Filter the entries that follow, copying every line in which the word "label" appears.

*** Opening of Provided records ***

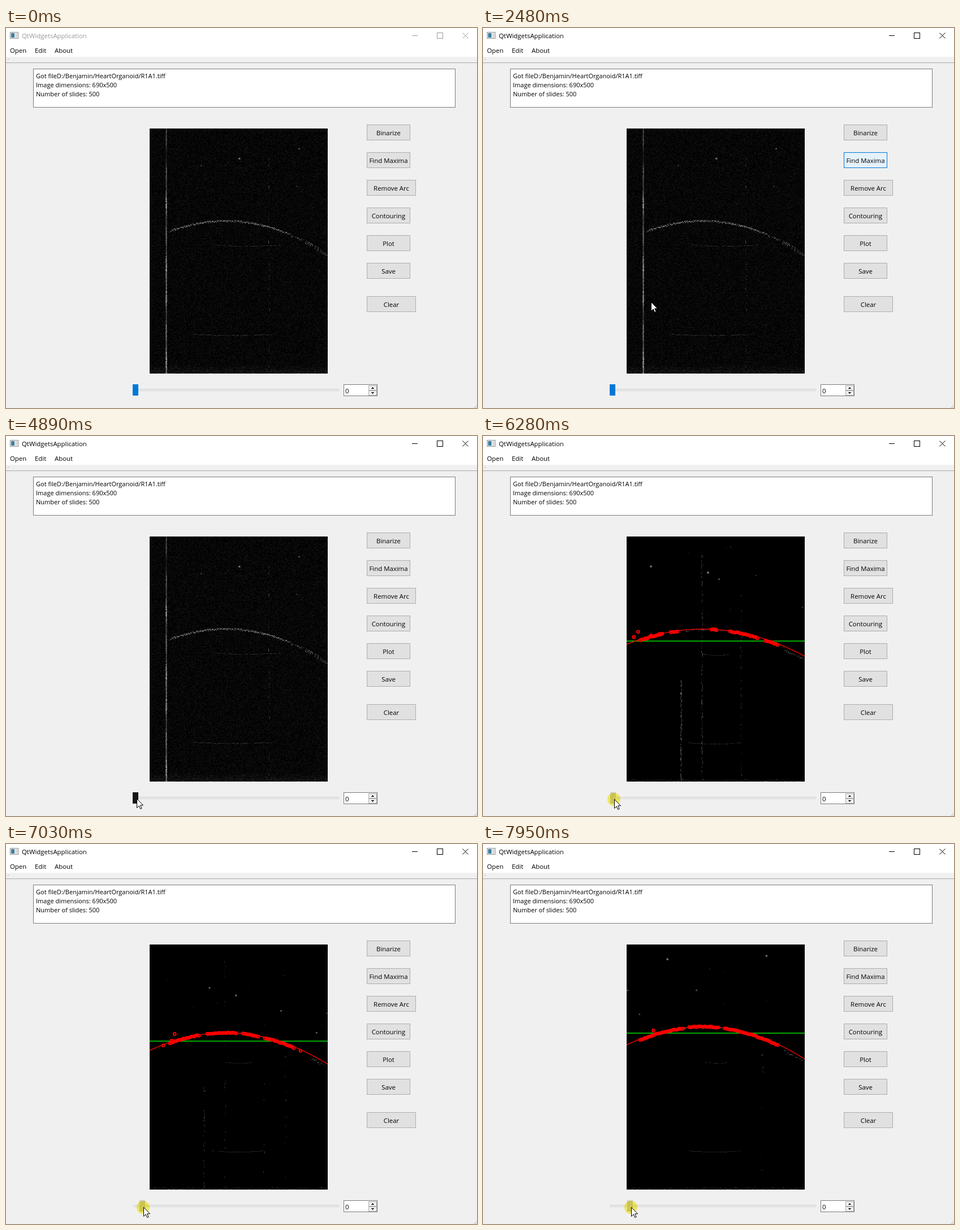
Recreate the animation shown at these times as an HTML page with a canvas. Size 833 by 673 pixels, loop 8 s.

```html
<!DOCTYPE html>
<html lang="en">
<head>
<meta charset="utf-8">
<title>QtWidgetsApplication</title>
<style>
html, body { margin: 0; width: 100%; height: 100%; overflow: hidden; background: #f0f0f0; }
canvas { display: block; }
</style>
</head>
<body>
<canvas id="stage" width="833" height="673"></canvas>
<script>
const LOOP = 8000, STEP = 70;
const ACTIVE = 1480, READY = 4540, PRESS = 5680, DRAG = 6280;
const VX = 254, VY = 178, VW = 315, VH = 434;
const g = document.getElementById('stage').getContext('2d');

const BUTTONS = ['Binarize', 'Find Maxima', 'Remove Arc', 'Contouring', 'Plot', 'Save', 'Clear'];
const LOG = [
  'Got fileD:/Benjamin/HeartOrganoid/R1A1.tiff',
  'Image dimensions: 690x500',
  'Number of slides: 500'
];

// Pointer strokes: start, end, goal x, goal y, sideways bow
const MOVES = [
  [120, 460, 753, 404, .5],
  [600, 1150, 671, 242, .15],
  [2010, 2680, 219, 548, .05],
  [2940, 3010, 213, 550, 0],
  [3610, 4010, 218, 638, .2],
  [4210, 4890, 231, 642, 0],
  [DRAG, DRAG, 232, 643, 0],
  [6540, 7310, 248, 643, 0],
  [7380, 7730, 260, 643, 0],
  [7950, 7950, 262, 643, 0]
];

function seeded(s) {
  return () => {
    s = (s + 0x6D2B79F5) | 0;
    let t = Math.imul(s ^ (s >>> 15), 1 | s);
    t = (t + Math.imul(t ^ (t >>> 7), 61 | t)) ^ t;
    return ((t ^ (t >>> 14)) >>> 0) / 4294967296;
  };
}

// Offscreen view, drawn in stage coordinates
function makeView() {
  const view = document.createElement('canvas');
  view.width = VW;
  view.height = VH;
  const c = view.getContext('2d');
  c.fillStyle = '#000';
  c.fillRect(0, 0, VW, VH);
  c.translate(-VX, -VY);
  return [view, c];
}

function speck(c, x, y, v, w = 1, h = 1) {
  c.fillStyle = `rgba(255,255,255,${v})`;
  c.fillRect(Math.round(x), Math.round(y), w, h);
}

function column(c, rnd, x, top, n) {
  for (let i = 0; i < n; i++)
    speck(c, x + (rnd() - .5) * 3, top + rnd() * (610 - top), .25 * rnd(), 1, 1 + rnd() * 4 | 0);
}

function row(c, rnd, y, x0, x1) {
  for (let x = x0; x < x1; x += 2)
    speck(c, x, y - 8 * ((x - x0) / (x1 - x0) - .5) ** 2, .22 * rnd(), 2);
}

function dots(c, rnd, n) {
  for (let i = 0; i < n; i++) {
    const r = .7 + 1.4 * rnd() ** 3;
    c.fillStyle = `rgba(200,200,200,${.3 * r})`;
    c.beginPath();
    c.arc(VX + rnd() * VW, 195 + rnd() * 140, r, 0, 7);
    c.fill();
  }
}

function rawView() {
  const [view, c] = makeView(), rnd = seeded(11);
  const data = c.getImageData(0, 0, VW, VH), px = data.data;
  for (let i = 0; i < VW * VH; i++) {
    const low = Math.max(0, (i / VW - 418) / 15);
    px.fill(26 * rnd() ** 3 + 50 * low * rnd() ** 4, i * 4, i * 4 + 3);
  }
  c.putImageData(data, 0, 0);

  for (let y = VY; y < VY + VH; y++) {
    const k = .36 + .22 * Math.sin(y / 13) * Math.sin(y / 29) + (y > 300 ? .08 : -.08);
    for (let x = 282; x < 285; x++)
      speck(c, x, y, k * (x === 283 ? .5 + rnd() * .8 : rnd()));
  }
  column(c, rnd, 465, 225, 60);
  row(c, rnd, 386, 368, 485);
  row(c, rnd, 544, 328, 480);

  for (let x = 289; x < 569; x++) {
    const y = 341 + .00188 * (x - 388) ** 2, far = x > 500;
    if (far && rnd() < .3) continue;
    const spread = far ? 6 : 3;
    for (let k = 0; k < 2; k++)
      speck(c, x, y + (rnd() - .5) * spread, .08 + .38 * rnd(), 1, 1 + rnd() * 2 | 0);
  }
  dots(c, rnd, 10);
  return view;
}

function ring(c, x, y) {
  c.beginPath();
  c.arc(x, y, 2.3, 0, 7);
  c.stroke();
}

function sliceView(i) {
  const [view, c] = makeView(), rnd = seeded(70 + i);
  const fade = Math.max(0, 1 - i / 10);
  const mid = 389, bend = Math.min(.00177, .00148 + .00003 * i);
  const arc = x => 342 - .97 * i + bend * (x - mid) ** 2;
  const line = 356.8 - 1.56 * (i - 3) + .0246 * (i - 3) * (i - 13);

  column(c, rnd, 350, 430, 200 * fade);
  column(c, rnd, 387, 205, 180 * fade);
  column(c, rnd, 456, 280, 60 * fade);
  column(c, rnd, 494, 345, 40 * (1 - Math.abs(i - 13) / 10));
  row(c, rnd, 545, 363, 455);
  row(c, rnd, 388, 390, 436);
  dots(c, rnd, 11);
  for (let x = VX; x < VX + VW; x += 3) {
    speck(c, x, 608 + rnd() * 4, .3 * rnd(), 2);
    if (x > 355 && (x < 450 || x > 530))
      speck(c, x, arc(x) + (x > 530 ? 6 : 0) + (rnd() - .5) * 4, .35 * rnd(), 2, 2);
  }

  c.fillStyle = '#0d0';
  c.fillRect(VX, line, VW, 1.5);
  c.strokeStyle = '#f00';
  c.lineWidth = 1.3;
  c.beginPath();
  for (let x = VX; x <= VX + VW; x += 3) c.lineTo(x, arc(x));
  c.stroke();

  // Maxima cluster along the arc; early slices leave its crown bare
  c.lineWidth = 2;
  for (let x = 278; x < 522; x += 3) {
    const side = Math.abs(x - mid);
    const gap = side < 48 ? 2.6 * fade - 1.3 : -1.3;
    if (Math.sin(x / 9 + i * 2.1) + Math.sin(x / 5.3 + i) > gap)
      ring(c, x, arc(x) + side / 65 + (rnd() - .5) * 1.6);
  }
  for (let k = 0; k < 1 + 3 * fade; k++) {
    const x = 265 + rnd() * 50;
    ring(c, x, arc(x) - 16 * rnd());
  }
  return view;
}

const raw = rawView();
const slices = Array.from({ length: 20 }, (_, i) => sliceView(i));

// Steps taken so far within a stroke, and in all
function steps(t, [t0, t1]) {
  const all = Math.round((t1 - t0) / STEP) + 1;
  const done = t1 === t0 ? 1 : Math.floor((t - t0) / (t1 - t0) * (all - 1) + 1e-6) + 1;
  return [Math.min(all, done), all];
}

function stateAt(t) {
  let x = 640, y = 662, slice = -1;
  for (const move of MOVES) {
    const [t0, , gx, gy, bow] = move;
    if (t < t0) break;
    const [done, all] = steps(t, move), u = done / all;
    const e = t0 < DRAG ? u * u * (3 - 2 * u) : u;
    const dx = gx - x, dy = gy - y, side = 2 * e * (1 - e) * bow;
    x += dx * e - dy * side;
    y += dy * e + dx * side;
    if (t0 >= DRAG) slice += done;
  }
  return { t, x: Math.round(x), y: Math.round(y), view: slices[slice] || raw };
}

function rect(x, y, w, h, fill, edge) {
  if (edge) {
    g.fillStyle = edge;
    g.fillRect(x, y, w, h);
    x++; y++; w -= 2; h -= 2;
  }
  g.fillStyle = fill;
  g.fillRect(x, y, w, h);
}

function label(str, x, y, { color = '#000', align = 'left', size = 11.4 } = {}) {
  g.font = `${size}px "Open Sans", "Noto Sans", sans-serif`;
  g.textAlign = align;
  g.fillStyle = color;
  g.fillText(str, x, y);
}

function drawWindow({ t }) {
  const ink = t < ACTIVE ? '#999' : '#000';
  rect(0, 0, 833, 673, '#f0f0f0');
  rect(0, 0, 833, 51, '#fff');
  rect(7, 7, 15, 12, '#f4f4f4', '#8a8f94');
  rect(9, 9, 6, 8, '#3f7f9f');
  rect(16, 9, 4, 8, '#d5d8da');
  label('QtWidgetsApplication', 28, 18, { color: ink });
  rect(718, 13, 10, 1, ink);
  rect(762, 8, 11, 11, '#fff', ink);
  g.strokeStyle = ink;
  g.lineWidth = 1;
  g.beginPath();
  g.moveTo(807.5, 8.5);
  g.lineTo(817.5, 18.5);
  g.moveTo(817.5, 8.5);
  g.lineTo(807.5, 18.5);
  g.stroke();

  label('Open', 7, 44);
  label('Edit', 51, 44);
  label('About', 86, 44);
  rect(3, 55, 2, 1, '#a0a0a0');
  rect(0, 61, 833, 1, '#a9a9a9');
  for (let r = 0; r < 3; r++)
    for (let k = 0; k <= r; k++) rect(831 - 2 * k, 668 + 2 * r, 1, 1, '#a8a8a8');

  rect(48, 72, 747, 69, '#fff', '#7a7a7a');
  LOG.forEach((s, i) => label(s, 53, 89 + i * 16, { size: 11 }));
}

function drawButtons({ t, x, y }) {
  BUTTONS.forEach((name, i) => {
    const top = 171 + 49 * i + (name === 'Clear' ? 10 : 0);
    const w = name === 'Clear' || name === 'Remove Arc' ? 87 : 77;
    const inside = x >= 638 && x < 638 + w && y >= top && y < top + 28;
    const hot = t < ACTIVE ? inside : t < READY && i === 1;
    rect(638, top, w, 28, hot ? '#e5f1fb' : '#e1e1e1', hot ? '#0078d7' : '#adadad');
    label(name, 638 + w / 2, top + 19, { align: 'center' });
  });
}

function drawSlider({ t, x }) {
  rect(225, 639, 364, 4, '#e7eaea', '#d6d6d6');
  const left = 224 + (t < PRESS ? 0 : x - 231);
  rect(left, 631, 10, 20, t < READY ? '#0078d7' : t < PRESS ? '#171717' : '#ccc');

  rect(597, 631, 60, 21, '#fff', '#7a7a7a');
  label('0', 600, 647);
  for (const [top, d] of [[633, -1], [642, 1]]) {
    rect(641, top, 15, 9, '#f0f0f0', '#adadad');
    for (let k = 0; k < 3; k++)
      rect(646 + k, top + 4 + d * (k - 1), 5 - 2 * k, 1, '#222');
  }
}

function drawPointer({ t, x, y }) {
  if (t < MOVES[0][0]) return;
  if ((t >= ACTIVE && t < 1610) || t >= PRESS) {
    g.globalCompositeOperation = 'multiply';
    g.fillStyle = 'rgb(253,245,105)';
    g.beginPath();
    g.arc(x - .5, y + .5, 11.5, 0, 7);
    g.fill();
    g.globalCompositeOperation = 'source-over';
  }
  const shape = [[0, 0], [0, 16], [3.7, 12.4], [6.2, 18], [8.6, 17], [6.2, 11.4], [11, 11.4]];
  g.beginPath();
  shape.forEach(([dx, dy]) => g.lineTo(x + dx + .5, y + dy + .5));
  g.closePath();
  g.fillStyle = '#fff';
  g.fill();
  g.strokeStyle = '#000';
  g.lineWidth = 1;
  g.stroke();
}

function draw(now) {
  const state = stateAt(now % LOOP);
  drawWindow(state);
  g.drawImage(state.view, VX, VY);
  drawButtons(state);
  drawSlider(state);
  drawPointer(state);
}

const start = performance.now();
function tick() {
  draw(performance.now() - start);
  requestAnimationFrame(tick);
}
tick();
</script>
</body>
</html>
```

*** Close of Provided records ***

__Your response__:
function label(str, x, y, { color = '#000', align = 'left', size = 11.4 } = {}) {
  label('QtWidgetsApplication', 28, 18, { color: ink });
  label('Open', 7, 44);
  label('Edit', 51, 44);
  label('About', 86, 44);
  LOG.forEach((s, i) => label(s, 53, 89 + i * 16, { size: 11 }));
    label(name, 638 + w / 2, top + 19, { align: 'center' });
  label('0', 600, 647);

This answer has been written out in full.